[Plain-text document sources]

== Segment start ==

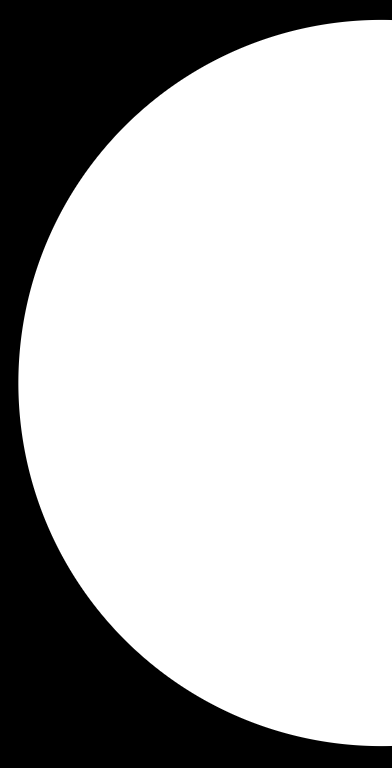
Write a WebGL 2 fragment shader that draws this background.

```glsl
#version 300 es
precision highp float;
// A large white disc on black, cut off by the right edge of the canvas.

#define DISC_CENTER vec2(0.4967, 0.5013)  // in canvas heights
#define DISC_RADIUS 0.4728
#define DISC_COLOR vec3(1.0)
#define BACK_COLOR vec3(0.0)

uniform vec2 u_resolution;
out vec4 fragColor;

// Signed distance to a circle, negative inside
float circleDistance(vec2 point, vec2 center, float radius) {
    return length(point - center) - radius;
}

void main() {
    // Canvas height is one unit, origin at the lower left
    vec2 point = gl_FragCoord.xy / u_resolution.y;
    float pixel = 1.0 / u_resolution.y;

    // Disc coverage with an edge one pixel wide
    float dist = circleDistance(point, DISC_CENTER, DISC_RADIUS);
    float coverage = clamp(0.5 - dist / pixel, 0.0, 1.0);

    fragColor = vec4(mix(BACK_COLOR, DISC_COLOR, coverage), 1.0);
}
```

== Segment end ==

(Instructions for the task): Where a record above holds a picture, drop the picture and print the rest exactly.

(Answer below):
Write a WebGL 2 fragment shader that draws this background.

```glsl
#version 300 es
precision highp float;
// A large white disc on black, cut off by the right edge of the canvas.

#define DISC_CENTER vec2(0.4967, 0.5013)  // in canvas heights
#define DISC_RADIUS 0.4728
#define DISC_COLOR vec3(1.0)
#define BACK_COLOR vec3(0.0)

uniform vec2 u_resolution;
out vec4 fragColor;

// Signed distance to a circle, negative inside
float circleDistance(vec2 point, vec2 center, float radius) {
    return length(point - center) - radius;
}

void main() {
    // Canvas height is one unit, origin at the lower left
    vec2 point = gl_FragCoord.xy / u_resolution.y;
    float pixel = 1.0 / u_resolution.y;

    // Disc coverage with an edge one pixel wide
    float dist = circleDistance(point, DISC_CENTER, DISC_RADIUS);
    float coverage = clamp(0.5 - dist / pixel, 0.0, 1.0);

    fragColor = vec4(mix(BACK_COLOR, DISC_COLOR, coverage), 1.0);
}
```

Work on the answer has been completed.